** Source data follows **

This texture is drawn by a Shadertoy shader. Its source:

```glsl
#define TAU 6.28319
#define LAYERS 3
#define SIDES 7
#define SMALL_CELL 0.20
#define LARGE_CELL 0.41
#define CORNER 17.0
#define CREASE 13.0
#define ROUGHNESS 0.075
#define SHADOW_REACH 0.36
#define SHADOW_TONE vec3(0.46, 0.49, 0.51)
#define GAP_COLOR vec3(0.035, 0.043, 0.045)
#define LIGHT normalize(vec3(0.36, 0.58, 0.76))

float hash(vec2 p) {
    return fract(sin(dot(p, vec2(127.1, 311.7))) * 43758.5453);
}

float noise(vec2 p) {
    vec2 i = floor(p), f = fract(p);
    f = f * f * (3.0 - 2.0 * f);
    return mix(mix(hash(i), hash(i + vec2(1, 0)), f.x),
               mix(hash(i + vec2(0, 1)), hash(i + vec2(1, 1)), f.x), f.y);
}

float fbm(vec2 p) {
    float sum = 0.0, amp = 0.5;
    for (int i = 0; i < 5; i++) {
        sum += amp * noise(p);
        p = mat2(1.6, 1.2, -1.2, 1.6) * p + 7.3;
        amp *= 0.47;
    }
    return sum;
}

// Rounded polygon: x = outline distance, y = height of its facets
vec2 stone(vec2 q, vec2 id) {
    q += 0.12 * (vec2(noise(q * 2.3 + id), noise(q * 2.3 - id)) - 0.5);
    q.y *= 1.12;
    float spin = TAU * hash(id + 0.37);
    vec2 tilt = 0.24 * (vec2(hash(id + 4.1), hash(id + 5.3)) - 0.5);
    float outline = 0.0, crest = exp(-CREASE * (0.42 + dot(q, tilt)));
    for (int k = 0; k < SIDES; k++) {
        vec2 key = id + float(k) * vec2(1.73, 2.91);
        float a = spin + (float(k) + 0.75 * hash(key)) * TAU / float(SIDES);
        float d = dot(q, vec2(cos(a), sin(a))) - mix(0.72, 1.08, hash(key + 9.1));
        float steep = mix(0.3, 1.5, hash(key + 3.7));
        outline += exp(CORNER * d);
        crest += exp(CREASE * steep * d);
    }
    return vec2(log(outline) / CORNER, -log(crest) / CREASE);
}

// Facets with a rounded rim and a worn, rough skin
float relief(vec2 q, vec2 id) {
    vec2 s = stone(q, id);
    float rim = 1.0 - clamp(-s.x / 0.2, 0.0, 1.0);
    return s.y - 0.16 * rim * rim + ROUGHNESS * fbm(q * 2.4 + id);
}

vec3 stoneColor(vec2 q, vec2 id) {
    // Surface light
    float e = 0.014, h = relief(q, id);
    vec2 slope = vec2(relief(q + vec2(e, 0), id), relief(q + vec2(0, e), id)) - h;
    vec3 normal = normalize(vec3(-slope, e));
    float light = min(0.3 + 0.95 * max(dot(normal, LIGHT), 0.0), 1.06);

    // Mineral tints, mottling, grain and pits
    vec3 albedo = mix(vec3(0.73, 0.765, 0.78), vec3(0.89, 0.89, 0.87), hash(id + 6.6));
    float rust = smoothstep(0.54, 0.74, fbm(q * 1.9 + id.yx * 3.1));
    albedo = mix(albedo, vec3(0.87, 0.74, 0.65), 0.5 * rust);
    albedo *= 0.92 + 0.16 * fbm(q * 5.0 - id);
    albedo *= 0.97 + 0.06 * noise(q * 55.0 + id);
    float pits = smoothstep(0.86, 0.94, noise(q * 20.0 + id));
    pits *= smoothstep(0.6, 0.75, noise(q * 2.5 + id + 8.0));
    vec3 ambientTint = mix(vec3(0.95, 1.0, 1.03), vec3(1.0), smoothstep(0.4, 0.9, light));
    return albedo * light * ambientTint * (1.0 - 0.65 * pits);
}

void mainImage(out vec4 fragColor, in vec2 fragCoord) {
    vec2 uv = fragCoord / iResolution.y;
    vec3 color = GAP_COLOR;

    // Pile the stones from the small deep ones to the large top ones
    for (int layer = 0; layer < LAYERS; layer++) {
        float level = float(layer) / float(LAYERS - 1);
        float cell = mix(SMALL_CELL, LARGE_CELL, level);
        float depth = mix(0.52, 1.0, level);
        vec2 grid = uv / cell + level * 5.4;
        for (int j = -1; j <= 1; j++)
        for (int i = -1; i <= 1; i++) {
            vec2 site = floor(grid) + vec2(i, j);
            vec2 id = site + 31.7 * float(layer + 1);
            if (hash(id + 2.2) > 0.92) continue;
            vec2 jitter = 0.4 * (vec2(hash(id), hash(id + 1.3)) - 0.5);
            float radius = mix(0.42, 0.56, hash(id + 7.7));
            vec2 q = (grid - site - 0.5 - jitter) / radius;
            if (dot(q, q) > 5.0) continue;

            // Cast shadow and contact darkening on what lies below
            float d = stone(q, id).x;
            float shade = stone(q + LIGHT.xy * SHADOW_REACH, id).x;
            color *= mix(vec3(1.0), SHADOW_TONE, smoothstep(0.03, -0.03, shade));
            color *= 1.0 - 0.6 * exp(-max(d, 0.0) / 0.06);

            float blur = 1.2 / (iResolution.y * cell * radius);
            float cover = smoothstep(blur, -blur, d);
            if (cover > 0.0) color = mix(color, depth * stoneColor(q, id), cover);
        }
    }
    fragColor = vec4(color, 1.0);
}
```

** End of Source data **

■ **Required action**: Restate the entries above word for word.

■ **Task response**:
This texture is drawn by a Shadertoy shader. Its source:

```glsl
#define TAU 6.28319
#define LAYERS 3
#define SIDES 7
#define SMALL_CELL 0.20
#define LARGE_CELL 0.41
#define CORNER 17.0
#define CREASE 13.0
#define ROUGHNESS 0.075
#define SHADOW_REACH 0.36
#define SHADOW_TONE vec3(0.46, 0.49, 0.51)
#define GAP_COLOR vec3(0.035, 0.043, 0.045)
#define LIGHT normalize(vec3(0.36, 0.58, 0.76))

float hash(vec2 p) {
    return fract(sin(dot(p, vec2(127.1, 311.7))) * 43758.5453);
}

float noise(vec2 p) {
    vec2 i = floor(p), f = fract(p);
    f = f * f * (3.0 - 2.0 * f);
    return mix(mix(hash(i), hash(i + vec2(1, 0)), f.x),
               mix(hash(i + vec2(0, 1)), hash(i + vec2(1, 1)), f.x), f.y);
}

float fbm(vec2 p) {
    float sum = 0.0, amp = 0.5;
    for (int i = 0; i < 5; i++) {
        sum += amp * noise(p);
        p = mat2(1.6, 1.2, -1.2, 1.6) * p + 7.3;
        amp *= 0.47;
    }
    return sum;
}

// Rounded polygon: x = outline distance, y = height of its facets
vec2 stone(vec2 q, vec2 id) {
    q += 0.12 * (vec2(noise(q * 2.3 + id), noise(q * 2.3 - id)) - 0.5);
    q.y *= 1.12;
    float spin = TAU * hash(id + 0.37);
    vec2 tilt = 0.24 * (vec2(hash(id + 4.1), hash(id + 5.3)) - 0.5);
    float outline = 0.0, crest = exp(-CREASE * (0.42 + dot(q, tilt)));
    for (int k = 0; k < SIDES; k++) {
        vec2 key = id + float(k) * vec2(1.73, 2.91);
        float a = spin + (float(k) + 0.75 * hash(key)) * TAU / float(SIDES);
        float d = dot(q, vec2(cos(a), sin(a))) - mix(0.72, 1.08, hash(key + 9.1));
        float steep = mix(0.3, 1.5, hash(key + 3.7));
        outline += exp(CORNER * d);
        crest += exp(CREASE * steep * d);
    }
    return vec2(log(outline) / CORNER, -log(crest) / CREASE);
}

// Facets with a rounded rim and a worn, rough skin
float relief(vec2 q, vec2 id) {
    vec2 s = stone(q, id);
    float rim = 1.0 - clamp(-s.x / 0.2, 0.0, 1.0);
    return s.y - 0.16 * rim * rim + ROUGHNESS * fbm(q * 2.4 + id);
}

vec3 stoneColor(vec2 q, vec2 id) {
    // Surface light
    float e = 0.014, h = relief(q, id);
    vec2 slope = vec2(relief(q + vec2(e, 0), id), relief(q + vec2(0, e), id)) - h;
    vec3 normal = normalize(vec3(-slope, e));
    float light = min(0.3 + 0.95 * max(dot(normal, LIGHT), 0.0), 1.06);

    // Mineral tints, mottling, grain and pits
    vec3 albedo = mix(vec3(0.73, 0.765, 0.78), vec3(0.89, 0.89, 0.87), hash(id + 6.6));
    float rust = smoothstep(0.54, 0.74, fbm(q * 1.9 + id.yx * 3.1));
    albedo = mix(albedo, vec3(0.87, 0.74, 0.65), 0.5 * rust);
    albedo *= 0.92 + 0.16 * fbm(q * 5.0 - id);
    albedo *= 0.97 + 0.06 * noise(q * 55.0 + id);
    float pits = smoothstep(0.86, 0.94, noise(q * 20.0 + id));
    pits *= smoothstep(0.6, 0.75, noise(q * 2.5 + id + 8.0));
    vec3 ambientTint = mix(vec3(0.95, 1.0, 1.03), vec3(1.0), smoothstep(0.4, 0.9, light));
    return albedo * light * ambientTint * (1.0 - 0.65 * pits);
}

void mainImage(out vec4 fragColor, in vec2 fragCoord) {
    vec2 uv = fragCoord / iResolution.y;
    vec3 color = GAP_COLOR;

    // Pile the stones from the small deep ones to the large top ones
    for (int layer = 0; layer < LAYERS; layer++) {
        float level = float(layer) / float(LAYERS - 1);
        float cell = mix(SMALL_CELL, LARGE_CELL, level);
        float depth = mix(0.52, 1.0, level);
        vec2 grid = uv / cell + level * 5.4;
        for (int j = -1; j <= 1; j++)
        for (int i = -1; i <= 1; i++) {
            vec2 site = floor(grid) + vec2(i, j);
            vec2 id = site + 31.7 * float(layer + 1);
            if (hash(id + 2.2) > 0.92) continue;
            vec2 jitter = 0.4 * (vec2(hash(id), hash(id + 1.3)) - 0.5);
            float radius = mix(0.42, 0.56, hash(id + 7.7));
            vec2 q = (grid - site - 0.5 - jitter) / radius;
            if (dot(q, q) > 5.0) continue;

            // Cast shadow and contact darkening on what lies below
            float d = stone(q, id).x;
            float shade = stone(q + LIGHT.xy * SHADOW_REACH, id).x;
            color *= mix(vec3(1.0), SHADOW_TONE, smoothstep(0.03, -0.03, shade));
            color *= 1.0 - 0.6 * exp(-max(d, 0.0) / 0.06);

            float blur = 1.2 / (iResolution.y * cell * radius);
            float cover = smoothstep(blur, -blur, d);
            if (cover > 0.0) color = mix(color, depth * stoneColor(q, id), cover);
        }
    }
    fragColor = vec4(color, 1.0);
}
```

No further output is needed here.